> _Task data_:
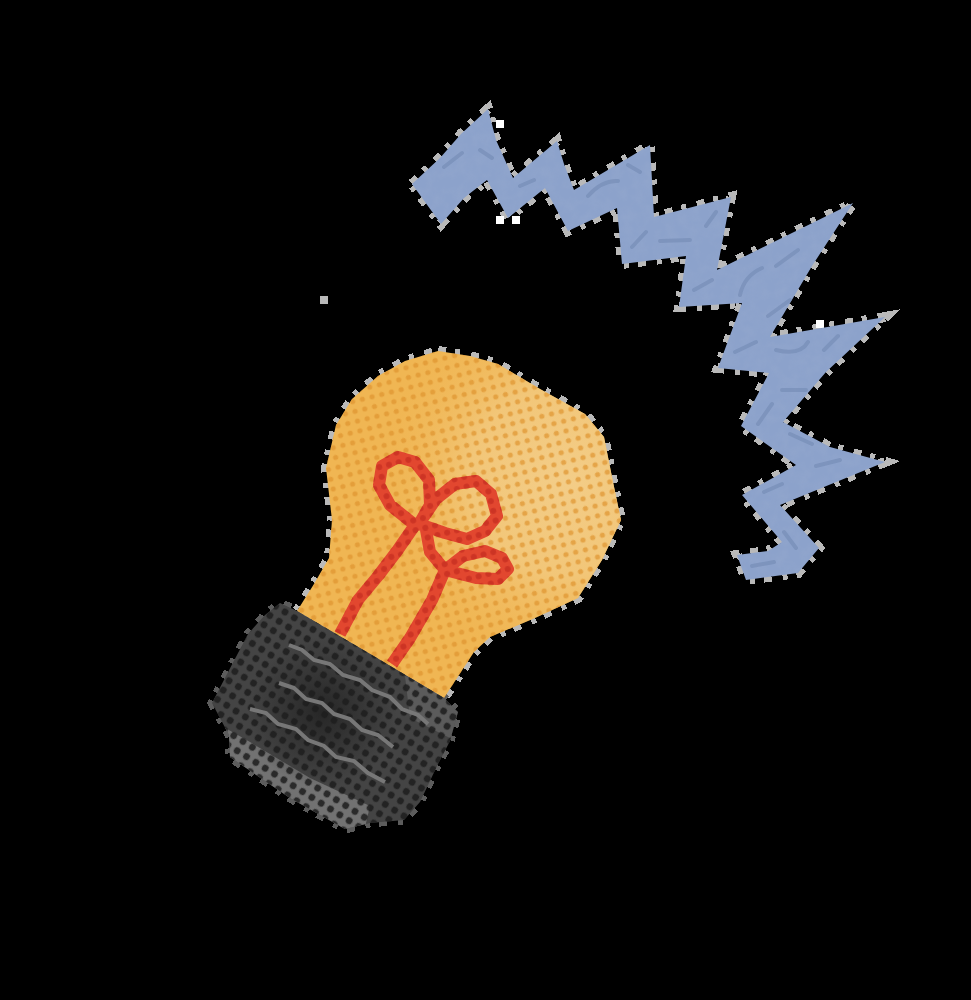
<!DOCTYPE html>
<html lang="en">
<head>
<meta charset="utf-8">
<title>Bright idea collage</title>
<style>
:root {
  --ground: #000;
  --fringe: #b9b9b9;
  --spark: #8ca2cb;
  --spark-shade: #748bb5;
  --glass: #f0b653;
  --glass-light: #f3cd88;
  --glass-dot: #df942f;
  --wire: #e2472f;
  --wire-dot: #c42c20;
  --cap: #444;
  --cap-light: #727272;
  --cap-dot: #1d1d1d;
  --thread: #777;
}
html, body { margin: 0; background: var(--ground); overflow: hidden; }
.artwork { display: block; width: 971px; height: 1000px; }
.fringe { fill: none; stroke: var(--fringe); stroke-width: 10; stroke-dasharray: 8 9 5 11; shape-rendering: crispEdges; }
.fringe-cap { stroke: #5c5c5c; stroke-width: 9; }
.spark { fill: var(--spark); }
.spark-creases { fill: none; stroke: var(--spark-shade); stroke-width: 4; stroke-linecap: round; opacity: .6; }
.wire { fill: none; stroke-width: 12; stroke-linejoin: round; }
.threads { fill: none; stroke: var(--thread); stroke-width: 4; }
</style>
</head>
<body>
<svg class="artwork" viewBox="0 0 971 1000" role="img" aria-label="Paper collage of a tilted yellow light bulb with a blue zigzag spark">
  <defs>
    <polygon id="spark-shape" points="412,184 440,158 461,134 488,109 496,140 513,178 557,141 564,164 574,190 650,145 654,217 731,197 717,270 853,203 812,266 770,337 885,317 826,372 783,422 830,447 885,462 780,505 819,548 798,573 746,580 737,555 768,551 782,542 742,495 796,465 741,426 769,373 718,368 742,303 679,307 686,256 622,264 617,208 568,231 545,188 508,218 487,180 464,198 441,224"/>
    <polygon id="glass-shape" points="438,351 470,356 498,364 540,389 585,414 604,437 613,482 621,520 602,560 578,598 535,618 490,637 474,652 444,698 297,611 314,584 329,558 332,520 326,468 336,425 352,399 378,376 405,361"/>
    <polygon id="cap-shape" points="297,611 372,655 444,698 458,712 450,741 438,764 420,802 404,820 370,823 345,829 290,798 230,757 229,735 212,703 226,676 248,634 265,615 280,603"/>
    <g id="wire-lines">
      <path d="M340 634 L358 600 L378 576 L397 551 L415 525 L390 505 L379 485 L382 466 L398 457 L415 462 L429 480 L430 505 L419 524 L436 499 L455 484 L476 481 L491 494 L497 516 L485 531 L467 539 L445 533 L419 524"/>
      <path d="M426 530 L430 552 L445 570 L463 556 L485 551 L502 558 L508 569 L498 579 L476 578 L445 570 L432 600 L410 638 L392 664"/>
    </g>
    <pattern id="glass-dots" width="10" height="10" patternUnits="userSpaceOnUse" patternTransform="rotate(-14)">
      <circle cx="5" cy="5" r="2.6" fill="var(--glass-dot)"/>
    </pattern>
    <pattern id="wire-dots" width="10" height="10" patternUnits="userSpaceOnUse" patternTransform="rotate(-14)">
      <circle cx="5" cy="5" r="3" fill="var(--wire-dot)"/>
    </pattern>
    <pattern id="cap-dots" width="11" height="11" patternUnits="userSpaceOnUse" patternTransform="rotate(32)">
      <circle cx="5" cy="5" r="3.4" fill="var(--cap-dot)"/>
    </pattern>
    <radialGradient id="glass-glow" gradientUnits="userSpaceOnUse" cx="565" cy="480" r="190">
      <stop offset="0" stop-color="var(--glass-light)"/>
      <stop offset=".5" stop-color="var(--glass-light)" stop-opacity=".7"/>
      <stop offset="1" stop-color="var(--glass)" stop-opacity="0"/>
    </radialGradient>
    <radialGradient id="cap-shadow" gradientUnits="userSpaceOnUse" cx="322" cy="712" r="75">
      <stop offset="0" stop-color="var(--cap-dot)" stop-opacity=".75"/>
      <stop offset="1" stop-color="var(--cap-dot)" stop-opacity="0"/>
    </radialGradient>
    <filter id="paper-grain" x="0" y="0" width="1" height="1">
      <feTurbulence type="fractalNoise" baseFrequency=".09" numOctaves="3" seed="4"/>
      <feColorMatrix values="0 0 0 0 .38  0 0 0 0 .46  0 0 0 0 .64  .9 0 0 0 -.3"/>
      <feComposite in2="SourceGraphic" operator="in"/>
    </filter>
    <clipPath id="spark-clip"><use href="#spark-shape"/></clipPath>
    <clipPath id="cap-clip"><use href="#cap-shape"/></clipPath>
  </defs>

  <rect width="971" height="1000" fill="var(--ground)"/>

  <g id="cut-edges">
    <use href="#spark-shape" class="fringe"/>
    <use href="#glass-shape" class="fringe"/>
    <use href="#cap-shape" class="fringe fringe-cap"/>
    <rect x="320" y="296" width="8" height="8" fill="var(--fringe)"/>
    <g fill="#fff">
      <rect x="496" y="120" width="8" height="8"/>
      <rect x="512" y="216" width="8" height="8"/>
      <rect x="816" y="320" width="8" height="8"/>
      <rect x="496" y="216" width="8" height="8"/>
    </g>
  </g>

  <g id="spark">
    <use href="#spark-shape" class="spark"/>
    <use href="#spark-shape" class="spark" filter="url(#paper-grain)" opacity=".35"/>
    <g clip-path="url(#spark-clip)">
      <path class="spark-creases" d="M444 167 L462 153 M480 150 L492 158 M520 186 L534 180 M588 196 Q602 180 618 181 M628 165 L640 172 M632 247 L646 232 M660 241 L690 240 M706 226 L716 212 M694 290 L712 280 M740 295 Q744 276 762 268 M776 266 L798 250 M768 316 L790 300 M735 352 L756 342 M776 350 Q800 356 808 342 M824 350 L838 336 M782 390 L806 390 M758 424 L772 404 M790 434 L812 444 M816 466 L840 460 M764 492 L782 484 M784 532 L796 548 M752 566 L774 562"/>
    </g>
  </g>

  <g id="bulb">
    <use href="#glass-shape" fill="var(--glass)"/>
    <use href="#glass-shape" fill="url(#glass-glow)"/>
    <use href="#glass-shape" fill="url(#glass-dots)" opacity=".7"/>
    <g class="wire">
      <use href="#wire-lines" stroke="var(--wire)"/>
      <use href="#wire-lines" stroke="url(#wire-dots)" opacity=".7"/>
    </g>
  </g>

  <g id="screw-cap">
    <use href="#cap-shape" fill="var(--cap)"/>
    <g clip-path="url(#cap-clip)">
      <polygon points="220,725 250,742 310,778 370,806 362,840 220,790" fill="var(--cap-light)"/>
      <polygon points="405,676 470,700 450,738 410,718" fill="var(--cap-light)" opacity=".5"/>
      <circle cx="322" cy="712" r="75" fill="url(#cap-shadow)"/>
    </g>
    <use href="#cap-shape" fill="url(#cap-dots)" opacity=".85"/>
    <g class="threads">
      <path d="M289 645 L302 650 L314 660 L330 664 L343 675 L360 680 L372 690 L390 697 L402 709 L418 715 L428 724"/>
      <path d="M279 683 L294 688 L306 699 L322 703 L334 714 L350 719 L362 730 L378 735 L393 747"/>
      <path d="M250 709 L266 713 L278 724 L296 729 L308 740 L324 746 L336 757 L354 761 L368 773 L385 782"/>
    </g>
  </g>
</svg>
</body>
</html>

> _Required action_:
The string to find is "wire"; copy every line of the listing that has it.

> _Answer section_:
  --wire: #e2472f;
  --wire-dot: #c42c20;
.wire { fill: none; stroke-width: 12; stroke-linejoin: round; }
    <g id="wire-lines">
    <pattern id="wire-dots" width="10" height="10" patternUnits="userSpaceOnUse" patternTransform="rotate(-14)">
      <circle cx="5" cy="5" r="3" fill="var(--wire-dot)"/>
    <g class="wire">
      <use href="#wire-lines" stroke="var(--wire)"/>
      <use href="#wire-lines" stroke="url(#wire-dots)" opacity=".7"/>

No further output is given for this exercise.